» **Work instruction**:
Count the lines below that contain the word "entity", and state only that number.

Stored data entries:
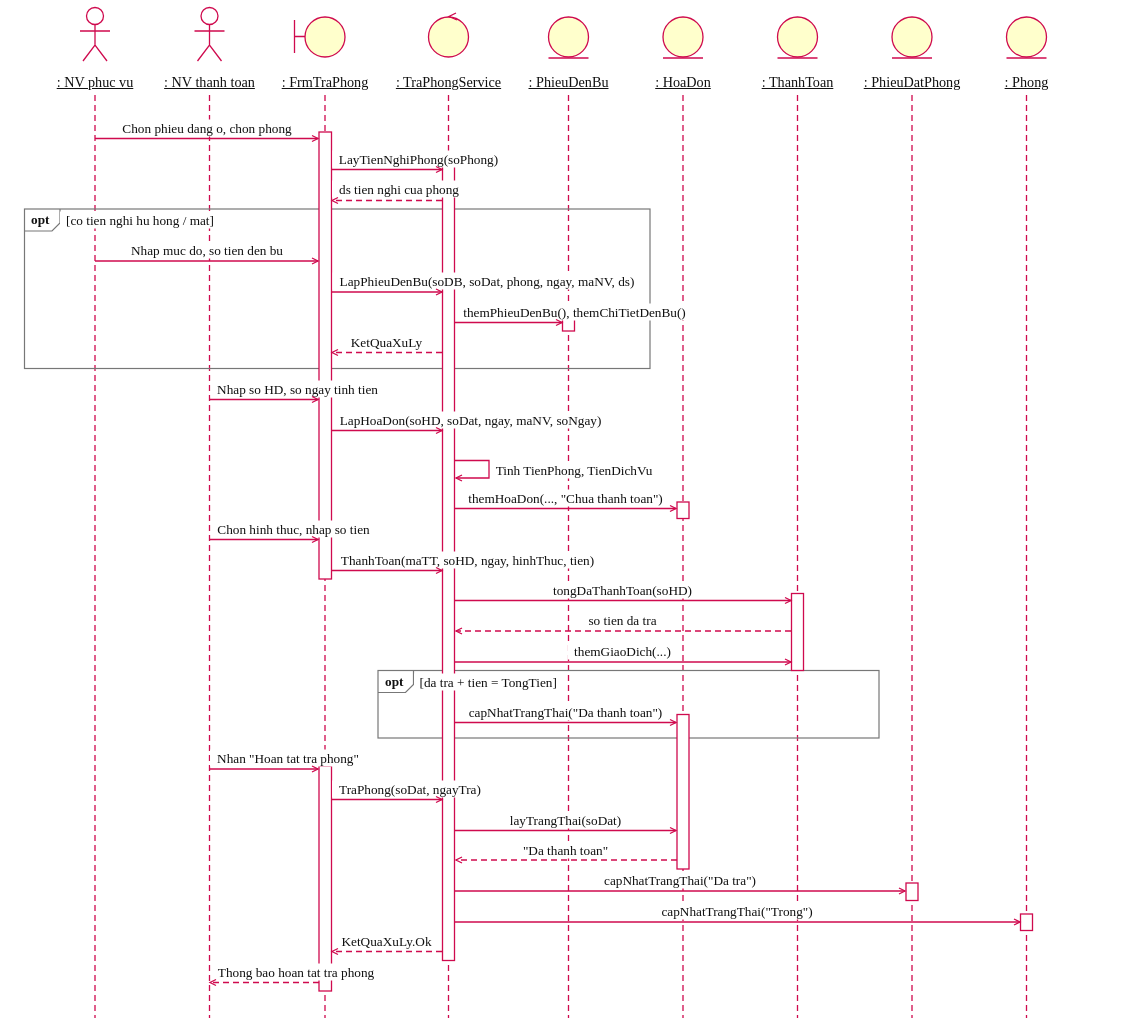
<!DOCTYPE html>
<html lang="vi">
<head>
<meta charset="utf-8">
<title>Tra phong - sequence diagram</title>
<style>
:root { --line: #cf0a4e; --node: #ffffcc; --frame: #777; --ink: #111; --paper: #fff; }
* { box-sizing: border-box; }
html, body { margin: 0; background: var(--paper); }
.diagram { position: relative; width: 1121px; height: 1025px; overflow: hidden; background: var(--paper); color: var(--ink); font: 13.25px/17px "Liberation Serif", serif; }
.drawing { position: absolute; inset: 0; display: block; }
.participant, .message, .guard, .operator { position: absolute; margin: 0; left: calc(var(--x) * 1px); top: calc(var(--y) * 1px); white-space: nowrap; }
.participant { transform: translate(-50%, -9px); font-size: 14.2px; font-weight: 400; text-decoration: underline; }
.message { transform: translate(-50%, -8.5px); padding: 0 7px; background: var(--paper); }
.guard { transform: translate(-6px, -8.5px); padding: 0 6px; background: var(--paper); }
.operator { transform: translate(0, -9px); font-weight: 700; }
.stroke { fill: none; stroke: var(--line); stroke-width: 1.3; }
.lifelines { stroke-dasharray: 6 4; }
.replies { stroke-dasharray: 6 4; }
.arrow { marker-end: url(#arrowhead); }
.node { fill: var(--node); }
.activations { fill: var(--paper); }
.frames { fill: none; stroke: var(--frame); stroke-width: 1.2; }
</style>
</head>
<body>
<main class="diagram">
<svg class="drawing" width="1121" height="1025" viewBox="0 0 1121 1025" aria-hidden="true">
  <defs>
    <g id="actor">
      <circle cy="16" r="8.5"/>
      <path d="M0 24V45M-15 31H15M-12 61L0 45L12 61"/>
    </g>
    <g id="entity">
      <circle class="node" cy="37" r="20"/>
      <path d="M-20 58H20"/>
    </g>
  </defs>
  <g class="stroke">
    <use href="#actor" x="95"/>
    <use href="#actor" x="209.5"/>
    <g>
      <path d="M294.5 20V53M294.5 36.5H305"/>
      <circle class="node" cx="325" cy="37" r="20"/>
    </g>
    <g>
      <circle class="node" cx="448.5" cy="37" r="20"/>
      <path d="M456 13L449 16.5L457 20"/>
    </g>
    <use href="#entity" x="568.5"/>
    <use href="#entity" x="683"/>
    <use href="#entity" x="797.5"/>
    <use href="#entity" x="912"/>
    <use href="#entity" x="1026.5"/>
  </g>
  <path class="stroke lifelines" d="M95 95V1018M209.5 95V1018M325 95V1018M448.5 95V1018M568.5 95V1018M683 95V1018M797.5 95V1018M912 95V1018M1026.5 95V1018"/>
  <g class="frames">
    <rect x="24.5" y="209" width="625.5" height="159.5"/>
    <path d="M60 209V223L52 231H24.5"/>
    <rect x="378" y="670.5" width="501" height="67.5"/>
    <path d="M413.5 670.5V684.5L405.5 692.5H378"/>
  </g>
  <g class="stroke activations">
    <rect x="319" y="132" width="12.5" height="447"/>
    <rect x="319" y="766" width="12.5" height="225"/>
    <rect x="442.5" y="166" width="12" height="794.5"/>
    <rect x="562.5" y="318" width="12" height="13"/>
    <rect x="677" y="502" width="12" height="16.5"/>
    <rect x="677" y="714.5" width="12" height="154.5"/>
    <rect x="791.5" y="593.5" width="12" height="77"/>
    <rect x="906" y="883" width="12" height="17.5"/>
    <rect x="1020.5" y="914" width="12" height="16.5"/>
  </g>
</svg>

<h2 class="participant" style="--x:95;--y:83">: NV phuc vu</h2>
<h2 class="participant" style="--x:209.5;--y:83">: NV thanh toan</h2>
<h2 class="participant" style="--x:325;--y:83">: FrmTraPhong</h2>
<h2 class="participant" style="--x:448.5;--y:83">: TraPhongService</h2>
<h2 class="participant" style="--x:568.5;--y:83">: PhieuDenBu</h2>
<h2 class="participant" style="--x:683;--y:83">: HoaDon</h2>
<h2 class="participant" style="--x:797.5;--y:83">: ThanhToan</h2>
<h2 class="participant" style="--x:912;--y:83">: PhieuDatPhong</h2>
<h2 class="participant" style="--x:1026.5;--y:83">: Phong</h2>

<p class="message" style="--x:207;--y:127.5">Chon phieu dang o, chon phong</p>
<p class="message" style="--x:418.5;--y:158.5">LayTienNghiPhong(soPhong)</p>
<p class="message" style="--x:399;--y:189">ds tien nghi cua phong</p>

<p class="operator" style="--x:31;--y:220">opt</p>
<p class="guard" style="--x:66;--y:220">[co tien nghi hu hong / mat]</p>
<p class="message" style="--x:207;--y:250">Nhap muc do, so tien den bu</p>
<p class="message" style="--x:487;--y:281">LapPhieuDenBu(soDB, soDat, phong, ngay, maNV, ds)</p>
<p class="message" style="--x:574.5;--y:311.5">themPhieuDenBu(), themChiTietDenBu()</p>
<p class="message" style="--x:386.5;--y:341.5">KetQuaXuLy</p>

<p class="message" style="--x:297.5;--y:388.5">Nhap so HD, so ngay tinh tien</p>
<p class="message" style="--x:470.5;--y:419.5">LapHoaDon(soHD, soDat, ngay, maNV, soNgay)</p>
<p class="message" style="--x:574;--y:469.5">Tinh TienPhong, TienDichVu</p>
<p class="message" style="--x:565.5;--y:498">themHoaDon(..., "Chua thanh toan")</p>
<p class="message" style="--x:293.5;--y:528.5">Chon hinh thuc, nhap so tien</p>
<p class="message" style="--x:467.5;--y:559.5">ThanhToan(maTT, soHD, ngay, hinhThuc, tien)</p>
<p class="message" style="--x:622.5;--y:589.5">tongDaThanhToan(soHD)</p>
<p class="message" style="--x:622.5;--y:620">so tien da tra</p>
<p class="message" style="--x:622.5;--y:651">themGiaoDich(...)</p>

<p class="operator" style="--x:385;--y:682">opt</p>
<p class="guard" style="--x:419.5;--y:682">[da tra + tien = TongTien]</p>
<p class="message" style="--x:565.5;--y:711.5">capNhatTrangThai("Da thanh toan")</p>

<p class="message" style="--x:288;--y:758">Nhan "Hoan tat tra phong"</p>
<p class="message" style="--x:410;--y:788.5">TraPhong(soDat, ngayTra)</p>
<p class="message" style="--x:565.5;--y:819.5">layTrangThai(soDat)</p>
<p class="message" style="--x:565.5;--y:849.5">"Da thanh toan"</p>
<p class="message" style="--x:680;--y:880">capNhatTrangThai("Da tra")</p>
<p class="message" style="--x:737;--y:911">capNhatTrangThai("Trong")</p>
<p class="message" style="--x:386.5;--y:940.5">KetQuaXuLy.Ok</p>
<p class="message" style="--x:296;--y:971.5">Thong bao hoan tat tra phong</p>

<svg class="drawing" width="1121" height="1025" viewBox="0 0 1121 1025" aria-hidden="true">
  <defs>
    <marker id="arrowhead" markerUnits="userSpaceOnUse" markerWidth="10" markerHeight="10" refX="8" refY="5" orient="auto">
      <path class="stroke" d="M2 2L8 5L2 8"/>
    </marker>
  </defs>
  <g class="stroke calls">
    <path class="arrow" d="M95 138.5H318"/>
    <path class="arrow" d="M331.5 169.5H442"/>
    <path class="arrow" d="M95 261H318"/>
    <path class="arrow" d="M331.5 292H442"/>
    <path class="arrow" d="M454.5 322.5H562"/>
    <path class="arrow" d="M209.5 399.5H318"/>
    <path class="arrow" d="M331.5 430.5H442"/>
    <path class="arrow" d="M454.5 460.5H489V478H456"/>
    <path class="arrow" d="M454.5 508.5H676"/>
    <path class="arrow" d="M209.5 539.5H318"/>
    <path class="arrow" d="M331.5 570.5H442"/>
    <path class="arrow" d="M454.5 600.5H791"/>
    <path class="arrow" d="M454.5 662H791"/>
    <path class="arrow" d="M454.5 722.5H676"/>
    <path class="arrow" d="M209.5 769H318"/>
    <path class="arrow" d="M331.5 799.5H442"/>
    <path class="arrow" d="M454.5 830.5H676"/>
    <path class="arrow" d="M454.5 891H905"/>
    <path class="arrow" d="M454.5 922H1020"/>
  </g>
  <g class="stroke replies">
    <path class="arrow" d="M442 200.5H332"/>
    <path class="arrow" d="M442 352.5H332"/>
    <path class="arrow" d="M791 631H456"/>
    <path class="arrow" d="M677 860H456"/>
    <path class="arrow" d="M442 951.5H332"/>
    <path class="arrow" d="M319 982.5H210"/>
  </g>
</svg>
</main>
</body>
</html>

» **Answer for this exercise**:
6